2019 Symposium Posters

Posters > 2019

Towards trustworthy NLP systems: detecting bias in popular models


Primary Investigator:
Julia (Taylor) Rayz
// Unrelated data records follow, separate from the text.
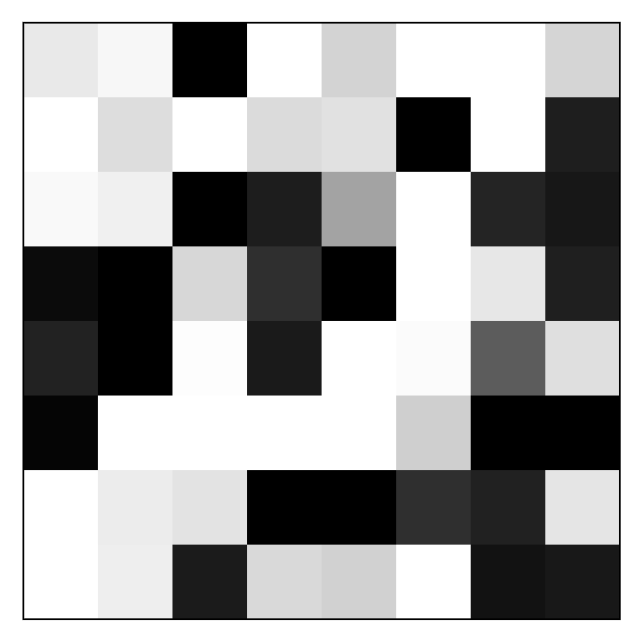
Give the GLSL for this pattern, as a Shadertoy shader.

```glsl
// A framed board of 8 x 8 flat grey squares on a white margin that tiles.
// A bijective integer hash ranks the squares, and the rank picks the tone,
// so each tone keeps a fixed share of the board.

const int   CELLS        = 8;                     // squares per side
const vec2  BOARD_ORIGIN = vec2(0.0365, 0.0325);  // lower left corner
const float BOARD_SIZE   = 0.932;
const float FRAME_WIDTH  = 0.0027;

const float WHITE     = 1.0;
const float BLACK     = 0.0;
const float DARK_GREY = 0.185;
const float MID_GREY  = 0.36;
const float PALE_GREY = 0.64;
const vec2  SOOT_RANGE  = vec2(0.02, 0.07);
const vec2  COAL_RANGE  = vec2(0.09, 0.14);
const vec2  LIGHT_RANGE = vec2(0.81, 0.94);
const vec2  SNOW_RANGE  = vec2(0.97, 1.0);

// First rank after each tone group, out of 64
const int BLACK_END = 10;
const int SOOT_END  = 13;
const int COAL_END  = 23;
const int DARK_END  = 25;
const int MID_END   = 26;
const int PALE_END  = 27;
const int LIGHT_END = 44;
const int SNOW_END  = 49;

// Shuffles the cell indices 0..63 without repeats
int cellRank(ivec2 cell) {
    int n = cell.y * CELLS + cell.x;
    for (int i = 0; i < 3; i++) {
        n = (n * 29 + 17) & 63;
        n ^= n >> 3;
    }
    return n;
}

// Spreads the ranks first..end-1 evenly over a tone range
float ramp(vec2 range, int rank, int first, int end) {
    return mix(range.x, range.y, float(rank - first) / float(end - 1 - first));
}

float rankTone(int rank) {
    if (rank < BLACK_END) return BLACK;
    if (rank < SOOT_END)  return ramp(SOOT_RANGE, rank, BLACK_END, SOOT_END);
    if (rank < COAL_END)  return ramp(COAL_RANGE, rank, SOOT_END, COAL_END);
    if (rank < DARK_END)  return DARK_GREY;
    if (rank < MID_END)   return MID_GREY;
    if (rank < PALE_END)  return PALE_GREY;
    if (rank < LIGHT_END) return ramp(LIGHT_RANGE, rank, PALE_END, LIGHT_END);
    if (rank < SNOW_END)  return ramp(SNOW_RANGE, rank, LIGHT_END, SNOW_END);
    return WHITE;
}

// Tone of one square; everything off the board is margin
float cellTone(ivec2 cell) {
    bool outside = any(lessThan(cell, ivec2(0))) ||
                   any(greaterThanEqual(cell, ivec2(CELLS)));
    return outside ? WHITE : rankTone(cellRank(cell));
}

// Blends the four squares around the nearest grid corner by pixel coverage
float boardTone(vec2 p, vec2 pixel) {
    vec2 corner = floor(p + 0.5);
    vec2 cover = clamp((p - corner) / pixel + 0.5, 0.0, 1.0);
    ivec2 c = ivec2(corner);
    float below = mix(cellTone(c - ivec2(1, 1)), cellTone(c - ivec2(0, 1)), cover.x);
    float above = mix(cellTone(c - ivec2(1, 0)), cellTone(c), cover.x);
    return mix(below, above, cover.y);
}

// Coverage of the thin outline around the board
float frameCover(vec2 uv, float pixel) {
    vec2 q = abs(uv - BOARD_ORIGIN - 0.5 * BOARD_SIZE) - 0.5 * BOARD_SIZE;
    float dist = abs(max(q.x, q.y));
    return clamp((0.5 * FRAME_WIDTH - dist) / pixel + 0.5, 0.0, 1.0);
}

void mainImage(out vec4 fragColor, in vec2 fragCoord) {
    vec2 uv = fragCoord / iResolution.xy;
    vec2 pixel = 1.0 / iResolution.xy;
    float cellsPerUnit = float(CELLS) / BOARD_SIZE;

    float tone = boardTone((uv - BOARD_ORIGIN) * cellsPerUnit, pixel * cellsPerUnit);
    tone = mix(tone, BLACK, frameCover(uv, max(pixel.x, pixel.y)));
    fragColor = vec4(vec3(tone), 1.0);
}
```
Project Members
John Phan, Kanishka Misra, Julia Rayz
Recent media coverage of AI applications has shown a growing concern and distrust in the creation of artificial intelligent machines. This work takes a closer look at biases that may be present in word embedding technology, a set of popular techniques used to capture the meaning of words based on distributional hypothesis idea (Harris 1954, Firth 1957). Trustworthy information from NLP systems is crucial to the applications that utilize word embedding technology. In this project, we aim to study the gender bias implicitly present within three forms of popular pretrained word embeddings -- word2vec (Mikolov et al 2013), GloVE (Pennington et al 2014), and FastText (Bojanowski et al 2017). Previous attempts at identifying and eliminating bias have shown to be ineffective (Gonen & Goldberg 2019). The question to be answered is how much bias is there? We use a support vector machine classifier (SVM) trained on 300 dimensional vectors of strictly gendered nouns (e.g., man, woman, girl, boy), with each dimension being a feature within the classification algorithm. SVM is used to determine the two most salient features from the vector space for each set of pretrained word embeddings. The algorithm is then tasked to classify potential gender of neutral words -- e.g., homemaker, boss, programmer. Results of our methods are consistent with previous work in identifying gender bias within word embeddings using other means (i.e., Bolukbasi et al 2016), and shows bias in word representation.